## How to complete this task:
What lines of the data below include the word "stroke"? Report them by copying each.

Stored data
****************************************
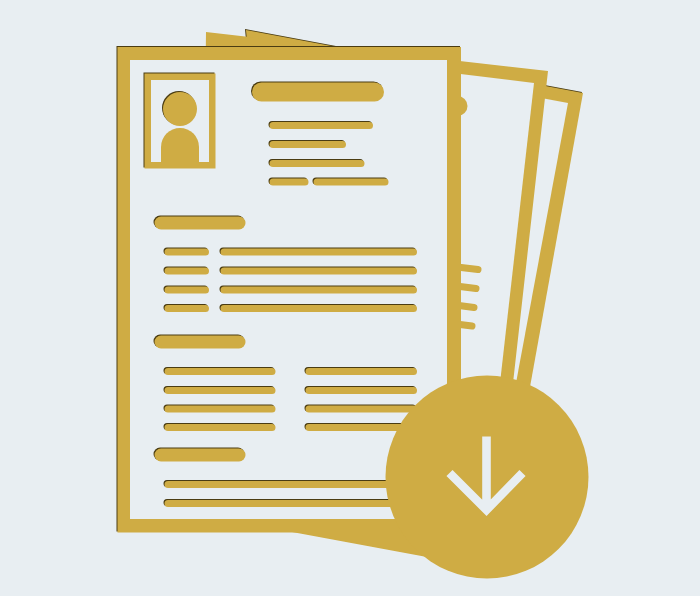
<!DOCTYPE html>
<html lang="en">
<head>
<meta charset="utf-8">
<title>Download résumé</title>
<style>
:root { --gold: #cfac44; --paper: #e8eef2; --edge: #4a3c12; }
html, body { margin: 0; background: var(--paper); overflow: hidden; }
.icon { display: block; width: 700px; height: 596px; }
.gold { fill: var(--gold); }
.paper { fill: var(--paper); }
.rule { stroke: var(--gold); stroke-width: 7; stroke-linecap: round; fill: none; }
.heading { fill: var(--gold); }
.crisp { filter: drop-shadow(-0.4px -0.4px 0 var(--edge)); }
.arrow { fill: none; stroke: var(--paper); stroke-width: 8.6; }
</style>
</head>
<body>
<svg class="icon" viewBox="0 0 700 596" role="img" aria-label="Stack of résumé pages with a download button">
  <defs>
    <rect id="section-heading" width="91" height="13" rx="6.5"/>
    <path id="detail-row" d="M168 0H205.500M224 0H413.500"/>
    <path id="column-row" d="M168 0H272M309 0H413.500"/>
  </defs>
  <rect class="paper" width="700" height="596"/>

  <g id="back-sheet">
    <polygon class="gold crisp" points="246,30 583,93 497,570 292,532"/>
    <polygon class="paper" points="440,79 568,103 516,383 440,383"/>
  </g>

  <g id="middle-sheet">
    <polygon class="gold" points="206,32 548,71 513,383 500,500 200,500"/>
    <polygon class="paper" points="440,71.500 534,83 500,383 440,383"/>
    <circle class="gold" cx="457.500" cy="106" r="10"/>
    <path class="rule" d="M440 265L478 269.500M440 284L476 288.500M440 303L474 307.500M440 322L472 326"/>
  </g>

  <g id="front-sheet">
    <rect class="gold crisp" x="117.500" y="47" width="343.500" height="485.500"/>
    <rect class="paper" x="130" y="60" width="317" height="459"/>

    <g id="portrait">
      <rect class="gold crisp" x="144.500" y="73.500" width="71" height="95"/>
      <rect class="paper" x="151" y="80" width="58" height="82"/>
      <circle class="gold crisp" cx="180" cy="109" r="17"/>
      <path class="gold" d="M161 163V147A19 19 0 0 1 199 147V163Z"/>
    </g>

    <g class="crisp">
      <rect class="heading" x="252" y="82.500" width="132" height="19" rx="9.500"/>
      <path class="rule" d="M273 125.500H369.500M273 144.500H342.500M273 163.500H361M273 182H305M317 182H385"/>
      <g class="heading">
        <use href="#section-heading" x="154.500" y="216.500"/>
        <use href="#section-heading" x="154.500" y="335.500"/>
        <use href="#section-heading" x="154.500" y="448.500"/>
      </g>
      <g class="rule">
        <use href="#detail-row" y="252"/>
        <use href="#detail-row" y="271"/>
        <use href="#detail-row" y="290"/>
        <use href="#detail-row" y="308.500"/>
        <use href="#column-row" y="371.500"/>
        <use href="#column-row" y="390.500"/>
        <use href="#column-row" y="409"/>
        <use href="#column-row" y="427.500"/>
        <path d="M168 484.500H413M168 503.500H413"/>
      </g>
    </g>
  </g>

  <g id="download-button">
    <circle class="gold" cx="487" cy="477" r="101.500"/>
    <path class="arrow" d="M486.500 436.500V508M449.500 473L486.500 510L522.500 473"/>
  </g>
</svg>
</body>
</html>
****************************************
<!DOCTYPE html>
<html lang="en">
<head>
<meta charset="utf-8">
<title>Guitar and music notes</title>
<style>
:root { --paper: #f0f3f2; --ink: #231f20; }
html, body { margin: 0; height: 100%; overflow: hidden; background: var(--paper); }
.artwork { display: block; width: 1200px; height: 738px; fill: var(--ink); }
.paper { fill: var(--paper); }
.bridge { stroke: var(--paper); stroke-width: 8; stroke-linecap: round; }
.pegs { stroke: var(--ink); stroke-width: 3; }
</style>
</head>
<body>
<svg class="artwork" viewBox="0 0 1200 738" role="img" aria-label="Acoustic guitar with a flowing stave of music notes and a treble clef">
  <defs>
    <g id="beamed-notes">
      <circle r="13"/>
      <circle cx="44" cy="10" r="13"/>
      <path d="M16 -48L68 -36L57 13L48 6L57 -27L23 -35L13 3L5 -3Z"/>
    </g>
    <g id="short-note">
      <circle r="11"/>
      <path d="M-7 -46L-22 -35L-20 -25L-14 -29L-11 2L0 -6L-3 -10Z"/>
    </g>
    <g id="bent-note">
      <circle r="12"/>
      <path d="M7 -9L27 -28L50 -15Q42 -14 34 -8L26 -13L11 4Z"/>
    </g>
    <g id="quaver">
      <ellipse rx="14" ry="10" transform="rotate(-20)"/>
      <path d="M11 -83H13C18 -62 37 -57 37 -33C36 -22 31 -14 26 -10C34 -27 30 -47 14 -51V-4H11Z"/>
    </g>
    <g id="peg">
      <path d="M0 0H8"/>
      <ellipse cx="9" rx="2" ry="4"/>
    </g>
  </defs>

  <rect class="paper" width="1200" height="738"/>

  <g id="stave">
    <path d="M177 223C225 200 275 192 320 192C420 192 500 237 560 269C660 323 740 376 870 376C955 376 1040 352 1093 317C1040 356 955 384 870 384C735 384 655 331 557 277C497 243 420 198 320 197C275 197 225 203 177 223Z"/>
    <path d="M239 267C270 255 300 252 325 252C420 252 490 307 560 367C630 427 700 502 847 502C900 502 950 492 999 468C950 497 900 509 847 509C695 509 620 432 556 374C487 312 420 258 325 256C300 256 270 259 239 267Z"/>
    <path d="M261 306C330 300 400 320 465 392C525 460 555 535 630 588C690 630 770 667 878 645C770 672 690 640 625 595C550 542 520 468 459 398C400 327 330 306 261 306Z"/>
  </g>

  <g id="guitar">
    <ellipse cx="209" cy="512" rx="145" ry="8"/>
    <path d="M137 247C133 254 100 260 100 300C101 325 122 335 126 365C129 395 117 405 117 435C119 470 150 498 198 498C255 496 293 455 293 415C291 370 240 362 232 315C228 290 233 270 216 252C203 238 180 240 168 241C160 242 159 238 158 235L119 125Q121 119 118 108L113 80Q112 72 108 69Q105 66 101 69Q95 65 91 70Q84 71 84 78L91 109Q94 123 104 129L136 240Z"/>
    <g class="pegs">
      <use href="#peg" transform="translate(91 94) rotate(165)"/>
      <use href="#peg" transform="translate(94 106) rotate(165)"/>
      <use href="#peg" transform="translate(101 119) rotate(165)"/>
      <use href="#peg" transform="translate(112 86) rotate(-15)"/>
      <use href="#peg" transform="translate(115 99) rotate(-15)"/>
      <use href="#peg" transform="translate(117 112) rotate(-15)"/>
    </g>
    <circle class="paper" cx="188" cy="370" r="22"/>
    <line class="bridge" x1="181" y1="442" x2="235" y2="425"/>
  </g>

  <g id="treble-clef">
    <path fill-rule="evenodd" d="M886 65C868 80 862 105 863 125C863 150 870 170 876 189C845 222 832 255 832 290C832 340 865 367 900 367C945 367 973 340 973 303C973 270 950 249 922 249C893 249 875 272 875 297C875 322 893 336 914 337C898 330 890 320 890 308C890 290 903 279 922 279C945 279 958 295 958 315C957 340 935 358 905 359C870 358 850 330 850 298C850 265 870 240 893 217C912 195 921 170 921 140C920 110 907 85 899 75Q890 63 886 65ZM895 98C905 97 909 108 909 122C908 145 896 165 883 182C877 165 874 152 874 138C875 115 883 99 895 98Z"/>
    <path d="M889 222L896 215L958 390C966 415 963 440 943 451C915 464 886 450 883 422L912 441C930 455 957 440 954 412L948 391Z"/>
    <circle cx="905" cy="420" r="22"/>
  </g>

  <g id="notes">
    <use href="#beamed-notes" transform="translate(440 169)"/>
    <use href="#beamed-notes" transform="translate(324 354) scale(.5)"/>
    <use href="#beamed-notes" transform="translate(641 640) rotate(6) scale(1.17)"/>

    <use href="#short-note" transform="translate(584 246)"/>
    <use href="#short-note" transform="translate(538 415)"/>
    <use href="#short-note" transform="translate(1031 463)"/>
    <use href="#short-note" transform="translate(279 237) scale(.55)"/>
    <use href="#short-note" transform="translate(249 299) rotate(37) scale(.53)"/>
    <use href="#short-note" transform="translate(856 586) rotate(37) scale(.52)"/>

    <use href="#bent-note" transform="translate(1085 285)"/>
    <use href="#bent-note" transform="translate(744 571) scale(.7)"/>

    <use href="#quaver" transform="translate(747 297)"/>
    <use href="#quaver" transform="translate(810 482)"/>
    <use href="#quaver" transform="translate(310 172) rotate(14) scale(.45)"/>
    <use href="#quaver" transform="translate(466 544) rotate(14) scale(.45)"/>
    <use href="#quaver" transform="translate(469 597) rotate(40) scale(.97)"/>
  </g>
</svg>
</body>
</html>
****************************************
## Task output:
.rule { stroke: var(--gold); stroke-width: 7; stroke-linecap: round; fill: none; }
.arrow { fill: none; stroke: var(--paper); stroke-width: 8.6; }
.bridge { stroke: var(--paper); stroke-width: 8; stroke-linecap: round; }
.pegs { stroke: var(--ink); stroke-width: 3; }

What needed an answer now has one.